=== Study material ===

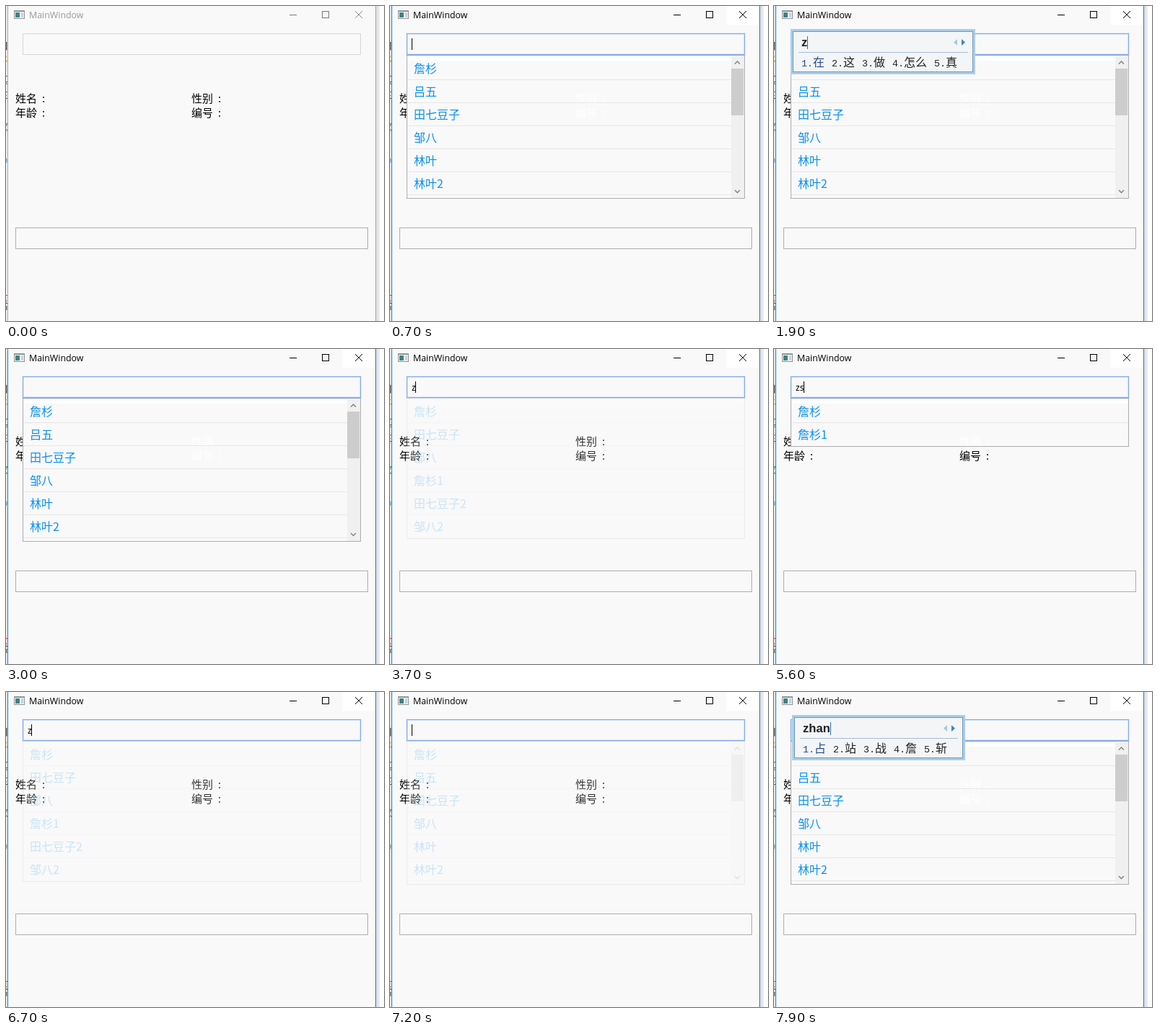
Write an HTML page with a canvas that moves like this. It is 524 px wide and 438 px high and loops after 8 s.

```html
<!DOCTYPE html>
<html lang="zh-CN">
<head>
<meta charset="utf-8">
<title>MainWindow</title>
<style>
html, body { margin: 0; width: 100%; height: 100%; overflow: hidden; background: #fff; }
canvas { display: block; }
</style>
</head>
<body>
<canvas id="stage" width="524" height="438"></canvas>
<script>
const ctx = document.getElementById('stage').getContext('2d');
const LOOP = 8000;
const CJK = '"Noto Sans CJK SC", "Noto Sans CJK", sans-serif';
const BG = '#f9f9f9';

const LISTS = {
  all: { rows: ['詹杉', '吕五', '田七豆子', '邹八', '林叶', '林叶2'], bottom: 267, scroll: true },
  z: { rows: ['詹杉', '田七豆子', '邹八', '詹杉1', '田七豆子2', '邹八2'], bottom: 263 },
  zs: { rows: ['詹杉', '詹杉1'], bottom: 135 }
};

// [start ms, value]
const LIST_STEPS = [[0, null], [600, 'all'], [3700, 'z'], [4800, 'zs'], [6700, 'z'], [7200, 'all']];
const TEXT_STEPS = [[0, ''], [3500, 'z'], [4700, 'zs'], [6600, 'z'], [7100, '']];
const CARET_STEPS = [[0, false], [500, true], [1100, false], [1500, true], [1900, false],
  [3400, true], [4000, false], [4500, true], [5200, false], [5600, true], [6100, false],
  [6600, true], [7600, false]];
const IME_STEPS = [[0, ''], [1900, 'z'], [3000, ''], [7600, 'z'], [7700, 'zh'], [7800, 'zha'], [7900, 'zhan']];
const CANDIDATES = {
  z: ['在', '这', '做', '怎么', '真'],
  zh: ['这', '中', '着', '只', '真'],
  zha: ['炸', '扎', '渣', '眨', '闸'],
  zhan: ['占', '站', '战', '詹', '斩']
};
const CARET_X = [30, 35, 41];

function current(steps, t) {
  return steps.filter(s => s[0] <= t).pop();
}

function rect(x, y, w, h, color) {
  ctx.fillStyle = color;
  ctx.fillRect(x, y, w, h);
}

function frame(x, y, w, h, color) {
  ctx.strokeStyle = color;
  ctx.lineWidth = 1;
  ctx.strokeRect(x + 0.5, y + 0.5, w - 1, h - 1);
}

function text(str, x, y, font, color) {
  ctx.font = font;
  ctx.fillStyle = color;
  ctx.fillText(str, x, y);
}

function path(points, color, fill) {
  ctx.beginPath();
  points.forEach(([x, y], i) => i ? ctx.lineTo(x, y) : ctx.moveTo(x, y));
  if (fill) {
    ctx.fillStyle = color;
    ctx.fill();
  } else {
    ctx.strokeStyle = color;
    ctx.stroke();
  }
}

function drawBackdrop(active) {
  rect(0, 0, 524, 438, '#fdfdfd');
  const shade = ctx.createLinearGradient(513, 0, 518, 0);
  shade.addColorStop(0, active ? '#d8dade' : '#dcdcdc');
  shade.addColorStop(1, '#efefef');
  rect(513, 0, 5, 438, shade);

  // slivers of the window behind
  rect(0, 0, 2, 438, active ? '#e4e7ea' : '#ececec');
  ctx.save();
  ctx.beginPath();
  ctx.rect(0, 0, 2, 438);
  ctx.clip();
  const bits = [['口', 60, '#333'], ['子', 81, '#c80'], ['其', 107, '#555'], ['主', 128, '#555'],
    ['次', 172, '#487'], ['@', 220, '#37a'], ['言', 412, '#b33'], ['后', 421, '#555']];
  bits.forEach(([s, y, c]) => text(s, -11, y, '14px ' + CJK, c));
  ctx.restore();

  const edge = active ? '#1883d7' : '#aaaaaa';
  rect(2, 0, 511, 438, BG);
  rect(2, 0, 1, 438, edge);
  rect(512, 0, 1, 438, edge);
}

function drawTitle(active, t) {
  rect(11, 6, 15, 12, '#8d9499');
  rect(12, 8, 13, 9, '#f4f6f8');
  rect(13, 9, 6, 7, '#3f8383');
  rect(21, 9, 3, 7, '#c9d2d8');
  text('MainWindow', 32, 17, '12.4px "Open Sans", sans-serif', active ? '#000' : '#999');

  const ink = active ? '#000' : '#777';
  rect(393, 12, 10, 1, ink);
  frame(438, 7, 10, 10, ink);
  if (active) rect(467, 0, 45, 26, '#fff');
  const cross = active ? '#000' : t < 100 ? '#888' : '#777';
  ctx.lineWidth = 1;
  path([[484, 7], [494, 17]], cross);
  path([[494, 7], [484, 17]], cross);
}

function drawLabels(color) {
  const label = (s, x, y) => {
    text(s, x, y, '15px ' + CJK, color);
    text(':', x + 37, y, '15px "Noto Sans", sans-serif', color);
  };
  label('姓名', 13, 134);
  label('年龄', 13, 154);
  label('性别', 257, 134);
  label('编号', 257, 154);
}

function drawInput(active, value, caret) {
  rect(23, 38, 469, 30, BG);
  if (active) {
    frame(22, 37, 471, 32, '#e3ebfb');
    frame(24, 39, 467, 28, '#dce6fa');
  }
  frame(23, 38, 469, 30, active ? '#86a9ea' : '#d5d5d5');
  text(value, 30, 58, '12px "Noto Sans", sans-serif', '#000');
  if (caret) rect(CARET_X[value.length], 45, 1, 16, '#000');
}

function drawScrollbar() {
  rect(473, 70, 18, 197, '#f0f0f0');
  rect(473, 87, 17, 65, '#cdcdcd');
  ctx.lineWidth = 1.4;
  path([[478, 80.5], [481.5, 77], [485, 80.5]], '#808080');
  path([[478, 256], [481.5, 259.5], [485, 256]], '#808080');
}

function drawList({ rows, bottom, scroll }, alpha) {
  ctx.save();
  ctx.globalAlpha = alpha;
  rect(23, 68, 469, bottom - 67, BG);
  const right = scroll ? 473 : 491;
  rect(24, 70, right - 24, 6, '#fff');
  // labels shine through in white
  if (alpha === 1) {
    ctx.save();
    ctx.beginPath();
    ctx.rect(200, 69, 200, bottom - 69);
    ctx.clip();
    drawLabels('#fff');
    ctx.restore();
  }
  rows.forEach((name, i) => {
    const y = 102 + i * 32;
    text(name, 33, y - 9, '16px ' + CJK, '#0a8ff2');
    if (y < bottom - 1) rect(24, y, right - 24, 1, '#e6e6e6');
  });
  if (scroll) drawScrollbar();
  frame(23, 68, 469, bottom - 67, '#adadad');
  rect(23, 68, 469, 1, '#86a9ea');
  ctx.restore();
}

function drawIme(typed, x) {
  const words = CANDIDATES[typed];
  const w = 224 + words.join('').length * 16 - 64;
  rect(x, 32, w, 63, '#a9cdea');
  rect(x + 3, 35, w - 6, 57, '#f3f5f7');
  frame(x + 3, 35, w - 6, 57, '#7598b8');

  const font = 'bold 16.6px "Liberation Sans", sans-serif';
  text(typed, x + 15, 56, font, '#222');
  rect(Math.round(x + 15 + ctx.measureText(typed).width), 42, 1, 18, '#2f6fb0');

  const r = x + w;
  path([[r - 25, 46], [r - 25, 55], [r - 30, 50.5]], '#a9c9dd', true);
  path([[r - 19, 46], [r - 19, 55], [r - 14, 50.5]], '#3f86b8', true);
  rect(x + 11, 64, w - 21, 1, '#a5bcd3');

  let cx = x + 15;
  words.forEach((word, i) => {
    const color = i ? '#222' : '#24488f';
    text(i + 1 + '.', cx, 84, '13.4px "Liberation Mono", monospace', color);
    text(word, cx + 16, 84, '300 16px ' + CJK, color);
    cx += 26 + word.length * 16;
  });
}

function draw(t) {
  const active = t >= 500;
  const [listStart, listName] = current(LIST_STEPS, t);
  const typed = current(IME_STEPS, t)[1];

  drawBackdrop(active);
  drawTitle(active, t);
  drawLabels('#000');
  frame(13, 308, 489, 30, '#adadad');
  drawInput(active, current(TEXT_STEPS, t)[1], current(CARET_STEPS, t)[1]);
  if (listName) drawList(LISTS[listName], t - listStart < 100 ? 0.2 : 1);
  if (typed) drawIme(typed, t < 3000 ? 23 : 25);
}

function tick() {
  draw(performance.now() % LOOP);
  requestAnimationFrame(tick);
}
tick();
</script>
</body>
</html>
```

===

• **The problem**
Across the entries, state how many lines contain "listName", giving the number only.

• **Completed task**
2